  13. #28
    Custom Title Mathman's Avatar
    Join Date
    Jun 2003
    Location
    Detroit, Michigan
    Posts
    27,929
    Quote Originally Posted by gsrossano View Post
    The bottom line for determining the precision of the results is how many sets of marks are in the calculation -- and under the new panel size there are five sets of marks in the calculation. It doesn't matter how you get down to the five sets of marks. What drives the mathematical "quality" of the scores is the number 5.
    I think throwing out the high and low scores muddles that a little.

    I think we would expect that the standard error estimated from a random sample of size five would be greater than if we took a sample of size seven and trimmed before averaging.

  14. #29
    Custom Title
    Join Date
    Nov 2006
    Posts
    604
    Quote Originally Posted by Mathman View Post
    I think throwing out the high and low scores muddles that a little.
    Only a little.

    (And I never said the standard deviation wouldn't change -- only that the precision was determined by the number of marks in the calculation. For any calculation method the precision for that calculation method will improve with an increase in the number of marks, for nearly all noise sources. There are exceptions to this rule, but they are few and do not apply to marks in skating as far as I can tell.)
    Last edited by gsrossano; 04-25-2009 at 12:42 AM.

  15. #30
    Custom Title Mathman's Avatar
    Join Date
    Jun 2003
    Location
    Detroit, Michigan
    Posts
    27,929
    Actually, I was thinking of the extreme case. Suppose you sat 9 judges, "counted" all nine, then took the median. This reduces the magic number from 5 all the way down to 1. But this would be an OK way to go, as far as I can tell.

    And it would be really hard for a single judge, or a small minority of the panel, to boost their favorite.

Page 2 of 7 FirstFirst 1 2 3 4 5 6 7 LastLast
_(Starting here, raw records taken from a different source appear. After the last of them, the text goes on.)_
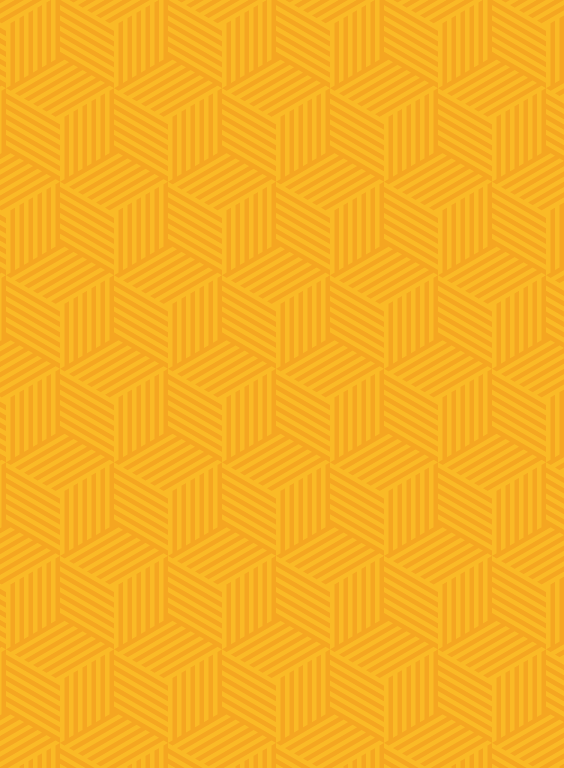
This pattern is drawn by a WebGL 2 fragment shader. Its source:

```glsl
#version 300 es
precision highp float;
// Isometric cubes whose three faces are hatched with two-tone amber stripes.

uniform vec2 u_resolution;
out vec4 fragColor;

const vec3 AMBER_DARK = vec3(0.96, 0.65, 0.13);
const vec3 AMBER_LIGHT = vec3(0.98, 0.73, 0.15);

const float CUBES_ACROSS = 5.222;         // cubes over the canvas width
const vec2 CUBE_ANCHOR = vec2(0.4894, 0.8184); // one cube centre, in canvas widths
const float STRIPES_PER_FACE = 6.0;       // light and dark pairs on each face
const float LIGHT_SHARE = 0.49;           // light part of each pair
const int SAMPLES = 4;                    // antialiasing grid per side

// Unit vector at an angle in degrees.
vec2 direction(float degrees) {
    float a = radians(degrees);
    return vec2(cos(a), sin(a));
}

// Offset from the nearest centre of a hexagonal lattice with unit spacing.
vec2 hexOffset(vec2 p) {
    vec2 period = vec2(1.0, sqrt(3.0));
    vec2 a = mod(p + 0.5 * period, period) - 0.5 * period;
    vec2 b = mod(p, period) - 0.5 * period;
    return dot(a, a) < dot(b, b) ? a : b;
}

// Angle across the stripes of the cube face that holds offset d.
float stripeAngle(vec2 d) {
    float right = dot(d, direction(-30.0));
    float top = dot(d, direction(90.0));
    float left = dot(d, direction(210.0));
    if (right >= max(top, left)) return 0.0;
    return top >= left ? 120.0 : 240.0;
}

// 1 on a light stripe, 0 on a dark one; each face starts light at its inner edge.
float stripes(vec2 p, float pairs, float share) {
    vec2 d = hexOffset(p);
    float across = 2.0 * dot(d, direction(stripeAngle(d)));
    return 1.0 - step(share, fract(across * pairs));
}

void main() {
    // Average a grid of samples so stripes and face seams are smooth alike.
    float light = 0.0;
    for (int i = 0; i < SAMPLES; i++) {
        for (int j = 0; j < SAMPLES; j++) {
            vec2 jitter = (vec2(i, j) + 0.5) / float(SAMPLES) - 0.5;
            vec2 p = (gl_FragCoord.xy + jitter) / u_resolution.x;
            light += stripes((p - CUBE_ANCHOR) * CUBES_ACROSS, STRIPES_PER_FACE, LIGHT_SHARE);
        }
    }
    light /= float(SAMPLES * SAMPLES);

    fragColor = vec4(mix(AMBER_DARK, AMBER_LIGHT, light), 1.0);
}
```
Posting Permissions

  • You may not post new threads
  • You may not post replies
  • You may not post attachments
  • You may not edit your posts
  •